The Realme X50 Pro looks like it could be a real challenger to the likes of the OnePlus 8 Pro. It's a high powered smartphone, with a quad camera system, crazy-fast charging, and a more affordable price point.
But it faces some stumbling blocks - largely of its own making. The cameras on the back can be inconsistent, especially when switching to macro, or when lens flare kicks in. The display ticks a lot of boxes, too, but is either a bit too contrasty or a bit too muted.
Still, there's a heap of good stuff to praise. It can take great photos, its display is bright and vivid, the battery life and charging speeds are superb, internal hardware is top-drawer, while 5G support at this price point means super-fast connectivity in the future.
For a lot of people, this Realme could be a great way to get flagship performance without spending flagship prices. But in the same breath the established OnePlus 8 series is hard to ignore.
It may not have the ultimate camera performance of other flagships, but the OnePlus 8 still represents great value for money when it comes to build quality and performance. Plus that light approach to software is a real winner. And the green finish is lush.
Xiaomi Mi 9T Pro
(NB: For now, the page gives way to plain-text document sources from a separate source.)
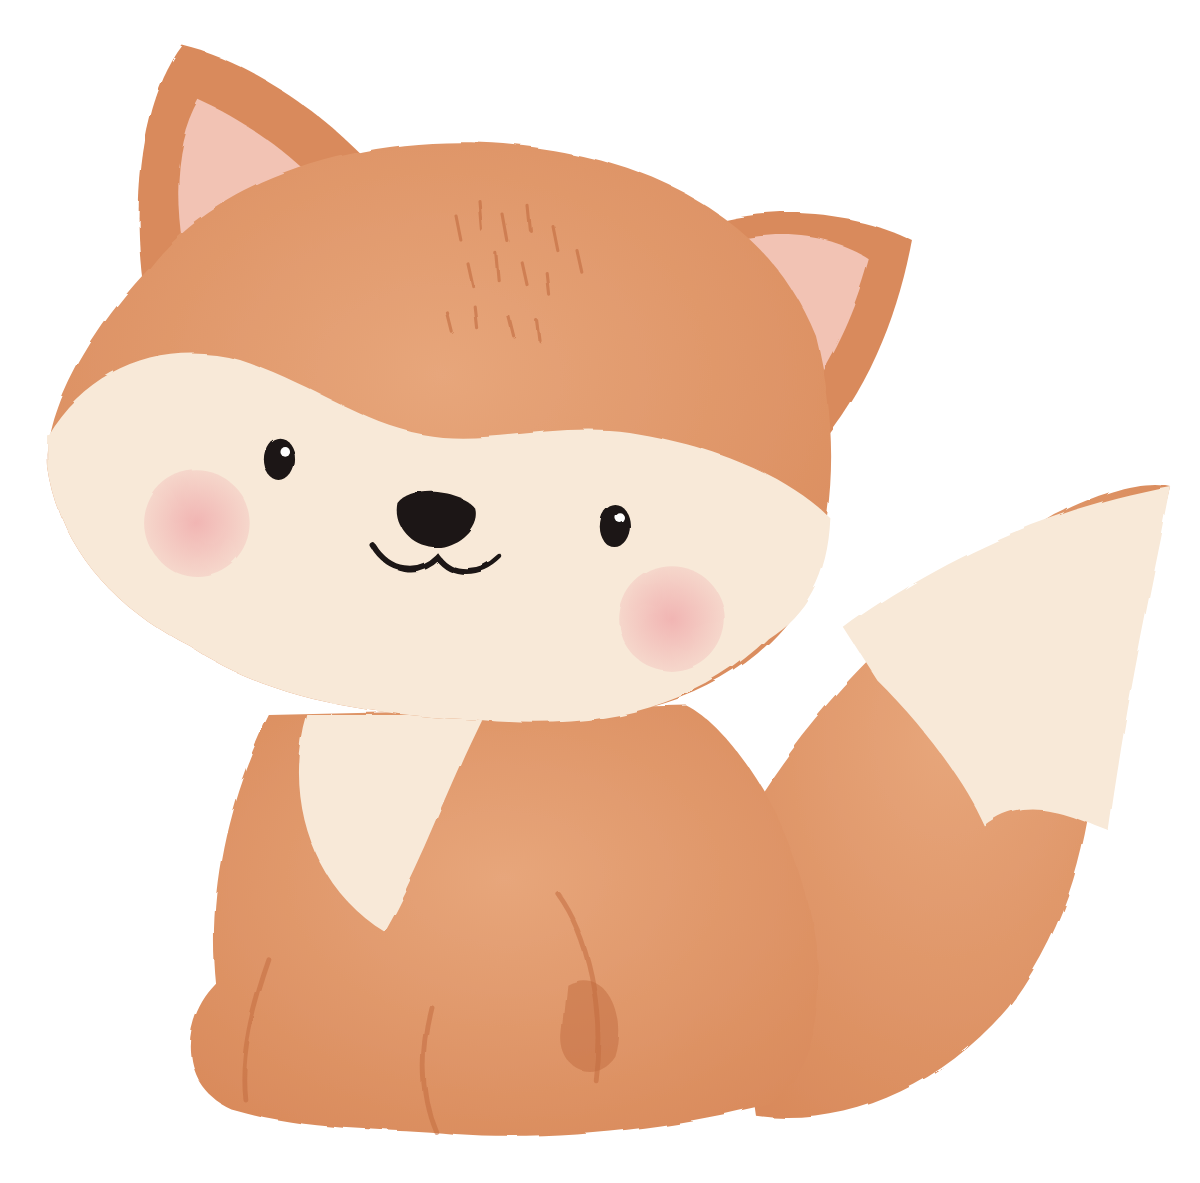
<!DOCTYPE html>
<html lang="en">
<head>
<meta charset="utf-8">
<title>Little Fox</title>
<link rel="stylesheet" href="https://fonts.googleapis.com/css2?family=Nunito&display=swap">
<style>
  :root {
    --paper: #ffffff;
    --fur: #d98a5b;
    --fur-deep: #c26b3f;
    --fur-light: #e7a67b;
    --cream: #f8e9d8;
    --cream-shade: #efd6bd;
    --ear-pink: #f2c3b4;
    --cheek-pink: #f1b5b3;
    --ink: #1b1512;
  }
  html, body {
    margin: 0;
    width: 1200px;
    height: 1183px;
    overflow: hidden;
    background: var(--paper);
    font-family: "Nunito", sans-serif;
  }
  .fox-art { display: block; width: 1200px; height: 1183px; }
  .fur { fill: var(--fur); }
  .fur-deep { fill: var(--fur-deep); }
  .cream { fill: var(--cream); }
  .ear-inner { fill: var(--ear-pink); }
  .cheek { fill: var(--cheek-pink); opacity: .85; }
  .ink { fill: var(--ink); }
  .fur-stroke { fill: none; stroke: var(--fur-deep); stroke-linecap: round; opacity: .6; }
  .limb-line { fill: none; stroke: var(--fur-deep); stroke-width: 2; opacity: .55; stroke-linecap: round; }
  .smile { fill: none; stroke: var(--ink); stroke-width: 2.4; stroke-linecap: round; }
</style>
</head>
<body>
<svg class="fox-art" viewBox="0 0 500 493" role="img" aria-label="Watercolour baby fox sitting">
  <defs>
    <filter id="watercolor" x="-10%" y="-10%" width="120%" height="120%">
      <feTurbulence type="fractalNoise" baseFrequency="0.035" numOctaves="3" seed="4" result="noise"/>
      <feDisplacementMap in="SourceGraphic" in2="noise" scale="3"/>
    </filter>
    <radialGradient id="fur-wash" cx="50%" cy="40%" r="70%">
      <stop offset="0" stop-color="var(--fur-light)"/>
      <stop offset="1" stop-color="var(--fur)"/>
    </radialGradient>
    <radialGradient id="cheek-wash">
      <stop offset="0" stop-color="var(--cheek-pink)"/>
      <stop offset="1" stop-color="var(--cheek-pink)" stop-opacity=".35"/>
    </radialGradient>
    <g id="eye">
      <ellipse class="ink" cx="0" cy="0" rx="6.5" ry="9"/>
      <circle fill="#fff" cx="2" cy="-3.5" r="2"/>
    </g>
  </defs>

  <g filter="url(#watercolor)">
    <g class="tail">
      <path fill="url(#fur-wash)" d="M300 360 C330 300 380 250 440 215 C460 205 478 200 488 203 C482 230 470 262 458 300 C455 340 450 380 420 420 C390 455 350 470 315 465 Z"/>
      <path class="cream" d="M352 262 C385 238 432 213 488 203 C481 240 471 282 462 346 C446 340 428 330 410 344 C400 322 382 300 366 284 Z"/>
    </g>

    <g class="body">
      <path fill="url(#fur-wash)" d="M112 298 C96 330 86 370 90 410 C75 425 74 452 96 462 C130 472 160 470 190 473 C232 476 282 470 320 460 C346 440 345 398 332 360 C322 330 302 302 286 294 Z"/>
      <path class="cream" d="M128 298 C118 332 130 370 160 388 C176 360 186 330 202 298 Z"/>
      <path class="limb-line" d="M112 400 C105 420 100 440 102 458"/>
      <path class="limb-line" d="M180 420 C175 440 176 458 182 472"/>
      <path class="limb-line" d="M232 372 C245 390 252 420 248 450"/>
      <path class="fur-deep" opacity=".5" d="M236 410 C250 402 262 420 256 440 C248 452 232 446 234 430 Z"/>
    </g>

    <g class="ears">
      <path class="fur" d="M60 122 C54 80 60 40 76 19 C102 25 132 45 152 66 Z"/>
      <path class="ear-inner" d="M76 102 C72 76 75 56 83 42 C101 50 118 62 129 73 Z"/>
      <path class="fur" d="M288 96 C320 84 356 88 380 100 C374 132 362 162 340 188 Z"/>
      <path class="ear-inner" d="M305 101 C330 95 350 100 362 108 C356 130 348 146 338 162 Z"/>
    </g>

    <g class="head">
      <path fill="url(#fur-wash)" d="M62 112 C90 75 150 55 210 60 C270 65 320 90 340 140 C350 180 348 220 335 250 C310 290 260 305 200 300 C150 298 110 290 80 270 C50 255 25 230 20 195 C18 170 40 135 62 112 Z"/>
      <path class="cream" d="M20 182 C38 152 70 142 100 150 C130 160 150 176 176 181 C202 186 230 176 262 180 C300 186 330 200 346 216 C345 240 336 256 320 266 C290 295 250 305 200 300 C150 298 110 290 80 270 C50 255 25 230 20 195 Z"/>
      <g class="fur-stroke" stroke-width="1.3">
        <path d="M190 90 l2 10 M200 84 l1 12 M210 90 l2 11 M220 86 l1 10 M230 94 l2 10 M195 110 l2 9 M207 106 l1 11 M218 110 l2 9 M228 114 l1 9 M240 104 l2 9"/>
        <path d="M186 130 l2 8 M198 128 l1 9 M212 132 l2 8 M224 134 l1 8"/>
      </g>
    </g>

    <g class="face">
      <circle fill="url(#cheek-wash)" cx="82" cy="218" r="22"/>
      <circle fill="url(#cheek-wash)" cx="280" cy="258" r="22"/>
      <use href="#eye" x="116" y="191"/>
      <use href="#eye" x="256" y="219"/>
      <path class="ink" d="M166 210 C172 202 192 204 198 212 C200 220 190 228 182 228 C172 228 164 220 166 210 Z"/>
      <path class="smile" d="M156 228 C162 238 174 240 182 232 C188 240 200 240 208 232"/>
    </g>
  </g>
</svg>
</body>
</html>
Xiaomi makes fantastic and powerful phones that don't cost a lot of money, with the Mi 9T the pinnacle of that ethos. It'll cost you a lot less than the Realme and still offers great overall performance.